Simba Hansen is not a typical Vietnamese name and the story behind the name is even more unusual. She was named after the Danish-flagged ETA (Det Østasiatiske Kompagni or ØK) ship Simba and a crew member onboard named Hansen who rescued her family and about 120 other Vietnamese boat refugees over 40 years ago.
Simba Hansen herself does not remember the dramatic event. She was still in her mother’s womb. But it’s a story that has become a large part of her identity and something she carries with her through life in Denmark.
When the Vietnam War ended in 1975, the losing South Vietnamese stood as traitors after the great power conflict, which was also a civil war.
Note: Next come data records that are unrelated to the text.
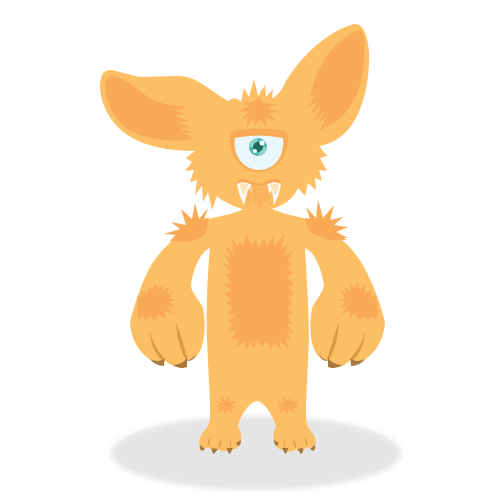
<!DOCTYPE html>
<html lang="en">
<head>
<meta charset="utf-8">
<title>One-eyed furry monster</title>
<style>
:root{--paper:#fff;--fur:#fdbf64;--patch:#f8ab54;--claw:#a8793f;--crease:#d99a45;--shadow:#e5e5e5;--eye:#e9f6fc;--iris:#4fb8ac;--iris-light:#8fd6cb;--pupil:#24675f}
html,body{margin:0;background:var(--paper);overflow:hidden}
svg{display:block;width:500px;height:500px}
.fur{fill:var(--fur)}
.patch{fill:var(--patch)}
.claw{fill:var(--claw)}
.crease{fill:var(--crease)}
.shadow{fill:var(--shadow)}
.white{fill:var(--paper)}
</style>
</head>
<body>
<svg viewBox="0 0 500 500" role="img" aria-label="Orange one-eyed furry monster with big ears">
<defs>
<filter id="soft" x="-10%" y="-20%" width="120%" height="140%"><feGaussianBlur stdDeviation="2.5"/></filter>
<clipPath id="eye-shape"><path d="M235 138Q258 133 283 138C285 158 273 170 259 170C244 170 232 156 235 138Z"/></clipPath>
<g id="foot-claws"><path d="M200 445l5 4-3 2q-3-2-2-6ZM212 448l6 1-4 5q-3-2-2-6ZM227 448l6 0-3 6q-3-2-3-6ZM236 443l5-3q0 5-3 6Z"/></g>
<path id="knee-tuft" d="M215 401l8 2-3-6 6 4 3-4 1 5 7-1-5 4 5 2-6 1 2 5-6-4-2 5-2-5-6 4 3-6-5 0 5-3Z"/>
</defs>

<ellipse class="shadow" cx="256" cy="453" rx="145" ry="37" filter="url(#soft)"/>

<g id="shoulder-tufts" class="patch">
<path d="M170 242L178 235 164 234 180 229 171 222 186 225 181 209 192 219 195 203 199 219 208 208 203 222 209 217 206 240Z"/>
<path d="M309 240L305 218 311 222 306 207 316 218 318 200 323 218 334 205 330 220 343 217 334 225 348 227 336 232 348 238 338 238Z"/>
</g>

<g id="body">
<path class="fur" d="M245 207Q243 212 212 218C184 228 161 247 149 269C139 289 134 307 130 322C131 343 143 360 163 365Q166 361 165 360C171 367 181 368 186 367L187 360Q196 361 201 349C206 337 205 317 203 308C199 299 191 293 191 285C193 270 200 252 210 248C208 268 206 305 207 340L210 403C210 416 211 424 206 429Q199 436 199 444Q204 451 208 447Q213 453 219 449Q223 454 229 449Q235 452 241 443Q242 432 238 427C240 416 249 402 257 401C265 402 274 417 276 427Q272 432 274 443Q279 452 285 449Q291 454 296 449Q301 453 307 447Q312 450 316 443Q315 435 309 429C305 423 306 415 306 403L309 340C309 305 306 268 305 248C315 252 322 270 324 285C323 293 316 299 312 308C310 318 309 337 314 349Q319 361 328 360L329 367Q343 369 350 360Q350 364 353 365C372 360 384 342 385 322C381 306 375 288 365 269C354 247 331 227 303 218Q272 211 270 207Z"/>
</g>

<g id="arm-fur" class="patch">
<path d="M208 218L194 220Q178 231 170 241L188 242 201 238Q209 231 208 218Z"/>
<path d="M305 218L319 220Q336 230 346 240L328 240 314 234Q306 229 305 218Z"/>
<path d="M138 303L137 296 143 297 141 291 148 293 147 286 153 290 154 283 159 288 163 284 163 291 169 287 167 294 175 290 169 298 176 300 169 302 175 306 167 307 174 314 164 311 166 319 158 314 155 321 150 317 145 320 144 316 138 320Q136 311 138 303Z"/>
<path d="M377 303L376 296 371 297 372 290 365 293 364 285 360 290 358 282 354 288 350 283 351 291 344 287 347 294 340 290 345 298 339 300 345 302 340 307 347 307 341 314 350 311 348 318 356 314 359 321 364 316 369 320 370 316 376 319Q379 311 377 303Z"/>
</g>

<g id="fingers" class="crease">
<path d="M150 332C151 345 155 354 163 361L166 360C158 352 153 343 150 332Z"/>
<path d="M176 323C177 337 180 350 186 360L188 359C184 348 181 334 176 323Z"/>
<path d="M365 332C364 345 360 354 352 361L349 360C357 352 362 343 365 332Z"/>
<path d="M339 323C338 337 335 350 329 360L327 359C331 348 334 334 339 323Z"/>
</g>
<g id="hand-claws" class="claw">
<path d="M150 359Q158 363 164 359L164 366Q155 366 150 359Z"/>
<path d="M173 365Q182 365 187 358L187 367Q180 370 173 365Z"/>
<path d="M187 360Q192 360 196 354Q194 361 188 361Z"/>
<path d="M365 359Q357 363 351 359L351 366Q360 366 365 359Z"/>
<path d="M342 365Q333 365 328 358L328 367Q335 370 342 365Z"/>
<path d="M328 360Q323 360 319 354Q321 361 327 361Z"/>
</g>
<g id="feet" class="claw">
<use href="#foot-claws"/>
<use href="#foot-claws" transform="matrix(-1 0 0 1 515 0)"/>
</g>
<g id="toes" class="crease">
<path d="M210 437Q207 442 208 447Q210 442 210 437ZM221 438Q219 444 219 449Q222 444 221 438ZM230 437Q231 444 229 449Q233 444 230 437Z"/>
<path d="M305 437Q308 442 307 447Q305 442 305 437ZM294 438Q296 444 296 449Q293 444 294 438ZM285 437Q284 444 286 449Q282 444 285 437Z"/>
</g>
<g id="knees" class="patch">
<use href="#knee-tuft"/>
<use href="#knee-tuft" x="62"/>
</g>

<path id="belly-fur" class="patch" d="M233 253L232 239 239 248 238 241 244 246 246 232 251 245 256 239 258 247 264 238 267 246 273 236 274 246 285 234 281 249 288 244 285 255 293 251 287 262 292 262 287 270 293 272 287 278 294 284 288 287 294 294 288 297 293 304 288 307 293 314 287 315 293 324 287 324 293 333 286 332 292 341 285 338 289 349 280 341 281 350 274 342 271 350 267 341 261 347 258 341 253 349 251 341 246 350 245 341 236 348 239 338 230 340 236 331 227 331 234 324 228 322 234 316 227 313 233 308 225 303 232 300 224 293 232 291 223 284 231 282 224 274 231 273 223 263 231 266 224 254 231 259 225 245Z"/>

<g id="head">
<path class="fur" d="M100 88C100 76 103 70 110 70C121 71 130 76 142 77C160 77 175 75 187 77C202 81 213 93 228 101Q235 95 241 102L244 88 249 97 254 79 258 96 265 85 266 97 273 89 272 98Q278 96 283 87C296 61 325 32 354 24C363 23 368 36 369 52C370 82 363 109 351 126C342 138 331 144 319 146L327 156 320 158 327 171 319 170 322 181 315 178 316 190 308 183 305 196 298 188C293 199 284 206 268 210Q257 213 245 210C234 206 223 202 217 196L212 210 208 192 203 202 202 186 195 195 197 180 190 182 194 170 185 171 192 162 186 158 195 151C171 151 146 147 129 136C110 124 101 104 100 88Z"/>
<g id="inner-ears" class="patch">
<path d="M105 88C104 80 108 75 114 76C128 80 139 91 151 99C163 105 174 105 187 107L176 111 186 114 175 116 188 121 177 122 190 127 180 128 193 133 183 133 194 139C174 143 147 140 129 130C113 119 106 101 105 88Z"/>
<path d="M361 30C367 40 365 62 361 81C356 101 347 114 336 121L319 131 327 117 318 124 325 111 313 122 321 106 311 114 317 102 308 107 316 95 310 96C314 79 321 63 333 48C343 37 353 31 361 30Z"/>
</g>
<path id="forehead-tuft" class="patch" d="M241 120L249 111 239 112 250 105 243 104 254 101 258 97 264 103 276 104 268 108 280 112 269 113 276 121 265 117 268 128 260 120 255 126 254 118 246 128 248 117Z"/>
<path id="eyelid" class="patch" d="M230 136Q230 131 237 130Q259 127 281 130Q288 131 288 137C288 158 275 172 259 172C242 172 228 156 230 136Z"/>
<g id="eye" clip-path="url(#eye-shape)">
<path fill="var(--eye)" d="M230 130H290V175H230Z"/>
<circle cx="258" cy="147" r="9" fill="var(--iris)"/>
<path fill="var(--iris-light)" d="M258 138A9 9 0 0 0 249 147L254 147ZM258 156A9 9 0 0 0 267 147L262 147Z"/>
<circle cx="258" cy="147" r="5" fill="var(--pupil)"/>
<circle class="white" cx="262" cy="143" r="2.5"/>
<circle class="white" cx="255" cy="151" r="2"/>
</g>
<g id="mouth">
<path class="white" d="M237 183Q244 180 251 184L253 194 248 189 244 205Q238 193 237 183Z"/>
<path class="white" d="M281 183Q274 180 267 184L269 194 272 190 274 205Q280 193 281 183Z"/>
<path class="fur" d="M239 183L249 184 243 196ZM269 184L279 183 276 196Z" opacity=".45"/>
<path class="patch" d="M235 185C239 176 246 179 250 181Q258 186 267 181C273 178 279 177 283 185C277 181 272 182 268 184Q259 188 250 184C245 182 240 181 235 185Z"/>
<path class="patch" opacity=".55" d="M251 185Q259 188 268 185L272 207 266 202 259 208 253 200 246 207 248 190Z"/>
</g>
</g>
</svg>
</body>
</html>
Simba’s father had been to prison twice and this was his third attempt to escape from Vietnam.
He was a fisherman, and in agreement with his captain, they sailed out to sea in his fishing boat. The captain himself was among the fugitives. The goal was to meet a large ship that would pick them up. They were hoping to get to a big country like the United States, Germany, or Canada. But they feared ending up amongst Thai pirates, who were also sailing the sea.
On 16 December 1979 after three nights and two days at sea, a Greek ship spotted the fishing boat. The Greek ship was however already full of other Vietnamese refugees and instead alerted the ETV Simba. When Simba’s family and the other boat refugees got onboard Simba, the small fishing boat that had been carrying them, sank.
The story is a part of Simba’s family history and an important chapter she would like to know more about. She has tried to find more information about the crew member Hansen who is the reason for her surname but it’s been difficult to find anything. The captain of Simba died 20 years ago and a part of the crew onboard Simba at the time was from the Philippines.
During an event at Tirsbæk Castle in Denmark last week however she got the chance to meet other ETA crew. The event was hosted by the landowner couple Hans Henrik Algreen-Ussing and Marianne Kirkegaard who had invited former ECA sailors and crew members because the company is part of their legacy.
To JydskeVestkysten, Simba Hansen says, I have often thought about what would have happened if we had not left Vietnam at that time. Then I might have lived in happy ignorance of the world and its possibilities.”
Simba’s two years older brother, Tuan Pham, does not remember the actual trip on the boat back in 1979. The first thing he remembers from that time is the snow in Denmark.
“Based on what my father says, it was never intended that the fishing boat should carry so many people. But people heard that something was going on and just showed up at the dock. It must be a bit like what we saw from the airport in Afghanistan,” says Tuam Pham.